** Task description **
Your answer should be the lines of the listing that contain the word "message".

■ ■ ■ ■ ■

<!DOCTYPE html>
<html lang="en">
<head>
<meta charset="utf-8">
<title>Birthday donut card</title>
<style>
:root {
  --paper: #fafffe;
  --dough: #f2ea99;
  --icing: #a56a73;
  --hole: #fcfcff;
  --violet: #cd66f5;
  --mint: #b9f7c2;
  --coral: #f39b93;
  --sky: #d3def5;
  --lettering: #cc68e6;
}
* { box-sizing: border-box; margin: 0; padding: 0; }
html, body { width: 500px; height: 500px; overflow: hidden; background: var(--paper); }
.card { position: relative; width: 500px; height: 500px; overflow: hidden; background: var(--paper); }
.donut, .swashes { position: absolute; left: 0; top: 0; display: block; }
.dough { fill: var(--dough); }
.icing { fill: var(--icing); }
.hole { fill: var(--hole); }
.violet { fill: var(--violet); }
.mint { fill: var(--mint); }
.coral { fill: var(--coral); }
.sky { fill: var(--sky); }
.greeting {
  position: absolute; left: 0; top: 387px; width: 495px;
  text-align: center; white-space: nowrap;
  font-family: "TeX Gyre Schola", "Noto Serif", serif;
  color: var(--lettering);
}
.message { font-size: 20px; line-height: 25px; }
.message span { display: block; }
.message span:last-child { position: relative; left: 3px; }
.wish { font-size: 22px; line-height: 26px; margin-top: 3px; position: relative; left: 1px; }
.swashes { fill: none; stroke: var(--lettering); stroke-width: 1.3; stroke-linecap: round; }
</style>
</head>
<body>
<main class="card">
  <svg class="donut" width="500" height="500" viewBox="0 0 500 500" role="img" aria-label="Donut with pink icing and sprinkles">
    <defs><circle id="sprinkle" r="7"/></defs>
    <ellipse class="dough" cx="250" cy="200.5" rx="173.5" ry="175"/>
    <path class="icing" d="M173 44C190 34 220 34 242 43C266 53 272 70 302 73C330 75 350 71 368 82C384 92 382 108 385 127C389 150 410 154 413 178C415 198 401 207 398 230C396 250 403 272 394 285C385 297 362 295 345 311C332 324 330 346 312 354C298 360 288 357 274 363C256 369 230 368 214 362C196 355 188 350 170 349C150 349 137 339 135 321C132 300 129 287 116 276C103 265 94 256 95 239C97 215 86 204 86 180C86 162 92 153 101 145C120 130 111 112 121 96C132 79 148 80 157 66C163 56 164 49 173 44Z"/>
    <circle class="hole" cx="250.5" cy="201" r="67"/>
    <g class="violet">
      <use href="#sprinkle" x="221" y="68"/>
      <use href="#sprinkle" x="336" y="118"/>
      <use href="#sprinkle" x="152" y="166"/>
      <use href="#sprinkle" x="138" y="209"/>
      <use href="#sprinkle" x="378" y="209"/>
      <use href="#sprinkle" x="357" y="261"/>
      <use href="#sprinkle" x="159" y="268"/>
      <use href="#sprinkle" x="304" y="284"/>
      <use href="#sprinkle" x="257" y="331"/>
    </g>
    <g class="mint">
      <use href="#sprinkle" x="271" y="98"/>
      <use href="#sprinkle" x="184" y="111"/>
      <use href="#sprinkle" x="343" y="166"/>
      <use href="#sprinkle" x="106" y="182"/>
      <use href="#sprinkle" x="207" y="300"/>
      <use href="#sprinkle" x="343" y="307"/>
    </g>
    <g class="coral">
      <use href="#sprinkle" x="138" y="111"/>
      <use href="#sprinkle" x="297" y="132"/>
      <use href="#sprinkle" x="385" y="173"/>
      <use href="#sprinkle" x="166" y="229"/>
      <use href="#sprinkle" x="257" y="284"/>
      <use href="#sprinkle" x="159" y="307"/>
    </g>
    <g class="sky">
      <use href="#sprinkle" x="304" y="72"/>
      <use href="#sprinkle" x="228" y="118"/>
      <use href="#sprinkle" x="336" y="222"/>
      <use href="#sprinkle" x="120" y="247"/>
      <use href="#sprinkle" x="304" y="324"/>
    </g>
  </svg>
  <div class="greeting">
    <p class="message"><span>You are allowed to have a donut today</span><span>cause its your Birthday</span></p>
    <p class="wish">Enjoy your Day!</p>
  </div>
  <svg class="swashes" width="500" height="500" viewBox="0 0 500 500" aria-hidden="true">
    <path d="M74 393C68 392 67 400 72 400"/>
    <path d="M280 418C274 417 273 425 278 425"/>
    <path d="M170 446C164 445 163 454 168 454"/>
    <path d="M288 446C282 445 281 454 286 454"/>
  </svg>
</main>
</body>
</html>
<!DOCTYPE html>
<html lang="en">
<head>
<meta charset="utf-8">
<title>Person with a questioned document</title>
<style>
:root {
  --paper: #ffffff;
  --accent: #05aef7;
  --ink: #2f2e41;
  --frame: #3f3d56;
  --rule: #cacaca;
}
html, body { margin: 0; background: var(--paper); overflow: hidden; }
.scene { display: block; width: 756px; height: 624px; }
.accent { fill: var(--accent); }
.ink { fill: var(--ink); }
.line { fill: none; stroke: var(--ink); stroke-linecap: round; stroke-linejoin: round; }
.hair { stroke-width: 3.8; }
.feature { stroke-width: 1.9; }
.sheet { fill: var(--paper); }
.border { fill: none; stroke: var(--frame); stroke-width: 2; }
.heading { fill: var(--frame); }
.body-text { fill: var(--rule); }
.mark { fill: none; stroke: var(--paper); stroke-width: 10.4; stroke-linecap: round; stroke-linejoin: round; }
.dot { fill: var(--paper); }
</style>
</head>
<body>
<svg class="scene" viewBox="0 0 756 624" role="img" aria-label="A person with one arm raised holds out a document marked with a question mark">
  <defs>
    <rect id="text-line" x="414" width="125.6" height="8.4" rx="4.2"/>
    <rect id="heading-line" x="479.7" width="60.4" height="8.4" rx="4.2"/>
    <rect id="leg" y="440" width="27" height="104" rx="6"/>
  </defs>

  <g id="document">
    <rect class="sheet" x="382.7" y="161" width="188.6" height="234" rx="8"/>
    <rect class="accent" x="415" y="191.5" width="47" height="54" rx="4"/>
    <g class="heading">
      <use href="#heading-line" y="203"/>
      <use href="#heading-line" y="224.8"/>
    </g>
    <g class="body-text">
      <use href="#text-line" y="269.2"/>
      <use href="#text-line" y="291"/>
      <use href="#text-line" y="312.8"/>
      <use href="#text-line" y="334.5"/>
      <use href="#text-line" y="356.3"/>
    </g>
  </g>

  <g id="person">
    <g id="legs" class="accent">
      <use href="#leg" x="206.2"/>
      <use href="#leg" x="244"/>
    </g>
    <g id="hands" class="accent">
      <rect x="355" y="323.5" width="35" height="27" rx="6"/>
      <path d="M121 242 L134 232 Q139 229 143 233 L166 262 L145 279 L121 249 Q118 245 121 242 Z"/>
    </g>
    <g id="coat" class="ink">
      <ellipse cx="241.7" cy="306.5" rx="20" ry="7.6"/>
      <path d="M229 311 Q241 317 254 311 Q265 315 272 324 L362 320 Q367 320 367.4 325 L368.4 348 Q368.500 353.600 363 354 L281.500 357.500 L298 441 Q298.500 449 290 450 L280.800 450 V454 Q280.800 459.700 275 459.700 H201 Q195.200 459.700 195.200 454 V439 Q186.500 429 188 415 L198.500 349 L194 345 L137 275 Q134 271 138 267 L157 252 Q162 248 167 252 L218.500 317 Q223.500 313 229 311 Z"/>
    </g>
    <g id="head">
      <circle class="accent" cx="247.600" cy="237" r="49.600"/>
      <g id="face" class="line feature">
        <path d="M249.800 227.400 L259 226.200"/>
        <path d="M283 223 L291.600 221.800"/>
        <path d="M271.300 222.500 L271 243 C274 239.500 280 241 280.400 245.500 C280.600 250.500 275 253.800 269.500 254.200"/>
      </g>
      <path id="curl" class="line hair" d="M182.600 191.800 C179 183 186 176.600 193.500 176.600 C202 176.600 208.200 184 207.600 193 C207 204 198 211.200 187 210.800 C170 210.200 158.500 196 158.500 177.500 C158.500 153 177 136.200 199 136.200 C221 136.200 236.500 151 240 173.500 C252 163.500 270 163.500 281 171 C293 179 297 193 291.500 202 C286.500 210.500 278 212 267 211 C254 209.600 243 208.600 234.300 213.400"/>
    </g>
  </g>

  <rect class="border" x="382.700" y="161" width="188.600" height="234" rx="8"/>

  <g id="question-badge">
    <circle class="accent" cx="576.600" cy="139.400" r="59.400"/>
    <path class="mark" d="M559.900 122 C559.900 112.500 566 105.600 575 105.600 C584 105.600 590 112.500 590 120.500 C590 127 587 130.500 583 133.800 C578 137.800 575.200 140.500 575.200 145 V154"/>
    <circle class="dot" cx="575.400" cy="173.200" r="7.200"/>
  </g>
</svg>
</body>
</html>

■ ■ ■ ■ ■

** Task result **
.message { font-size: 20px; line-height: 25px; }
.message span { display: block; }
.message span:last-child { position: relative; left: 3px; }
    <p class="message"><span>You are allowed to have a donut today</span><span>cause its your Birthday</span></p>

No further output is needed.